LISTED RECORDS:

-------------------------

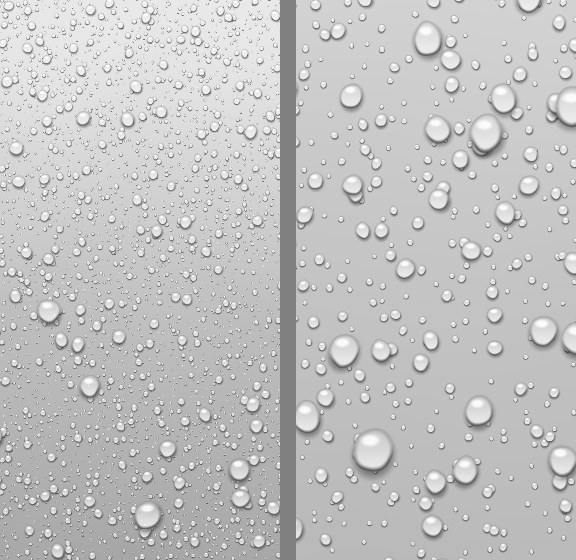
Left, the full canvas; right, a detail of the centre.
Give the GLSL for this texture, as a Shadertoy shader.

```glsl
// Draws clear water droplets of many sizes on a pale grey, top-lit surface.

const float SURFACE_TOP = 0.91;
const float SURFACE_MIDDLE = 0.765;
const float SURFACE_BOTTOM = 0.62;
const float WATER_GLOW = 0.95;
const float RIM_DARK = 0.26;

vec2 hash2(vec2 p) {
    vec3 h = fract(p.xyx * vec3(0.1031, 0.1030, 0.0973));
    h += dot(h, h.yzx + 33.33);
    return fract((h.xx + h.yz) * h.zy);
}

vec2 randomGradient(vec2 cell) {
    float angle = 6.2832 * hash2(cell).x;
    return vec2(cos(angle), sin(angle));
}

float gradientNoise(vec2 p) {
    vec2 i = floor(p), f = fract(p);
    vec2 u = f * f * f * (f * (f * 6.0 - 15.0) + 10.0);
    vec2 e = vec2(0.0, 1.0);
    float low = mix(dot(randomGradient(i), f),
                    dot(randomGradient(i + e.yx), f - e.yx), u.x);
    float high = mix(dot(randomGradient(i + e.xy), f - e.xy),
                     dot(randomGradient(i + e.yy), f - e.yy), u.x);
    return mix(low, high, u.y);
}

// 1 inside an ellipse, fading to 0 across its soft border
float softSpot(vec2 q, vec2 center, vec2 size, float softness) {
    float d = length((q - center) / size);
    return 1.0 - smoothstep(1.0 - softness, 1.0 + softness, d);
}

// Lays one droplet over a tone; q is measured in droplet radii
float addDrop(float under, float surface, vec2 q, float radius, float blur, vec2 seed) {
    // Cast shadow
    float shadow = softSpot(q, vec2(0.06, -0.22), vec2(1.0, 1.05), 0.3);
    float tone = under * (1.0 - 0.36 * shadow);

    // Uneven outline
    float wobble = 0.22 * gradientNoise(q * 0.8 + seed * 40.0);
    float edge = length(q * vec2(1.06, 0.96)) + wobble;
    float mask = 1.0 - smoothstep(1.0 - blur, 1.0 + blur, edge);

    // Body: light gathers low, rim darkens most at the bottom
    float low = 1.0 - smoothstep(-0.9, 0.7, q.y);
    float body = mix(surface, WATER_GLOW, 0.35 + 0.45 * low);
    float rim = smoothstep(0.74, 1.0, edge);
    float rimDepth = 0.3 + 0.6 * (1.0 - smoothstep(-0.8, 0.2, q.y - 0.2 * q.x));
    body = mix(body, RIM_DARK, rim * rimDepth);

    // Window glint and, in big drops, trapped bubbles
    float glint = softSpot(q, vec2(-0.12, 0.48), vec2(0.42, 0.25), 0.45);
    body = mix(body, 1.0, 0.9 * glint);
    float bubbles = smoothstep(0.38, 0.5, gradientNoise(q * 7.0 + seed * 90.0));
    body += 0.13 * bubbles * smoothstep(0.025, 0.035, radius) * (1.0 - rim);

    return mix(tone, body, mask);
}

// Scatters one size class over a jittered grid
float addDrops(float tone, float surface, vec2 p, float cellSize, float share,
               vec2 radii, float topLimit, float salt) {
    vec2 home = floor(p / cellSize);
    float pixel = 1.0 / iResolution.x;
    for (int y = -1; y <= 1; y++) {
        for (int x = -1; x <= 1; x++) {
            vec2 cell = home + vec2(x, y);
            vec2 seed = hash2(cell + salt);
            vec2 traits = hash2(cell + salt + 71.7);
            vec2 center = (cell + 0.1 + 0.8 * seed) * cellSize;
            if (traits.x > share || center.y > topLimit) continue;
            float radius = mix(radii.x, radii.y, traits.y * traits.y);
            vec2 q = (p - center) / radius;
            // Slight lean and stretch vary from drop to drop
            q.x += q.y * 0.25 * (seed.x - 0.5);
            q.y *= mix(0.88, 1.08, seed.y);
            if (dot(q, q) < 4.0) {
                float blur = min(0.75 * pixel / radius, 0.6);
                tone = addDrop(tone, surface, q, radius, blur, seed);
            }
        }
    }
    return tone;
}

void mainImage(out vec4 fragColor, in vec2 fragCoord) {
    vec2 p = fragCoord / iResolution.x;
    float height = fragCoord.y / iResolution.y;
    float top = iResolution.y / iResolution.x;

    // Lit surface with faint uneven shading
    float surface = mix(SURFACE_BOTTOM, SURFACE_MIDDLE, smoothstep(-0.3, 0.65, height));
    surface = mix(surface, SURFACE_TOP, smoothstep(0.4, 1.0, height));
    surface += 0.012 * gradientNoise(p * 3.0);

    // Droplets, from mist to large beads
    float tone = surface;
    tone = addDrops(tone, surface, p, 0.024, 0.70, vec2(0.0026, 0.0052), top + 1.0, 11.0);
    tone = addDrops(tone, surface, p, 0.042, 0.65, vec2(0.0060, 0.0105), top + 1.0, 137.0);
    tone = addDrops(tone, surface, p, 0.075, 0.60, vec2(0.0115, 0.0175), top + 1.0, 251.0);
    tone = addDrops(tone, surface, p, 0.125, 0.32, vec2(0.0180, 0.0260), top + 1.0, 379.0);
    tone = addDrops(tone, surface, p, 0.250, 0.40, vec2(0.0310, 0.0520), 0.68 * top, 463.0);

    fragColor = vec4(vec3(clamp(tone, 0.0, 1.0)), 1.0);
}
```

-------------------------

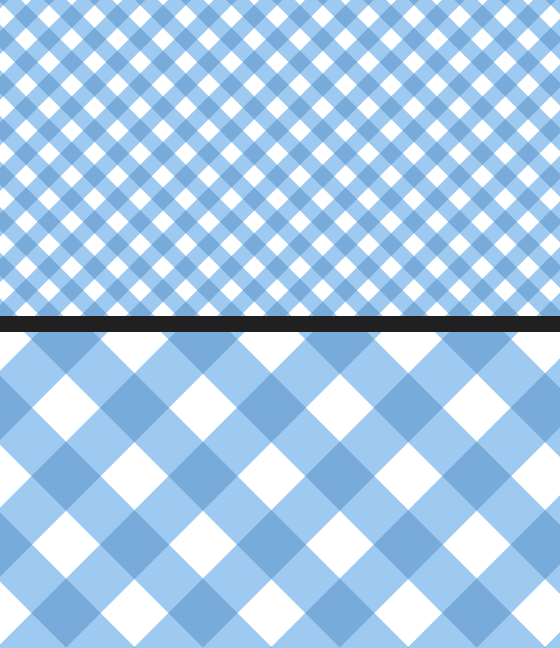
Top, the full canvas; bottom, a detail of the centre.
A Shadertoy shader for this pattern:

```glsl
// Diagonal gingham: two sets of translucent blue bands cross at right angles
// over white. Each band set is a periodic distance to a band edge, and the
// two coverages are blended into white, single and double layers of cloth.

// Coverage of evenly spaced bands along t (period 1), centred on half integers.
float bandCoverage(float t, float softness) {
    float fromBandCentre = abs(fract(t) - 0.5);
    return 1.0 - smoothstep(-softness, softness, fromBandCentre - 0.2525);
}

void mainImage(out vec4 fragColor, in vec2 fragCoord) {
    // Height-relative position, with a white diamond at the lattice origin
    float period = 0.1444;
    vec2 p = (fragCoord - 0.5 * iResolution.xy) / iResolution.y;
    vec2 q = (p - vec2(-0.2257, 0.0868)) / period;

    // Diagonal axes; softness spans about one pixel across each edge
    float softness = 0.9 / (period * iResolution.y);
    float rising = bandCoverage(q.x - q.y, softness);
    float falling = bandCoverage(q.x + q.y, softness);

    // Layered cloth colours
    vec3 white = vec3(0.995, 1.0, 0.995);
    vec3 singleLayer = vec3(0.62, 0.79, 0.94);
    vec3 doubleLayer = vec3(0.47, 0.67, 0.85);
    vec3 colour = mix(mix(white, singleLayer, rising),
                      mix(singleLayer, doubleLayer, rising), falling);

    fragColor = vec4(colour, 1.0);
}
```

-------------------------

INSTRUCTIONS TO FOLLOW:
Your reply must consist solely of the count of lines in the listing above that hold the string "fragColor".

EXERCISE SOLUTION:
4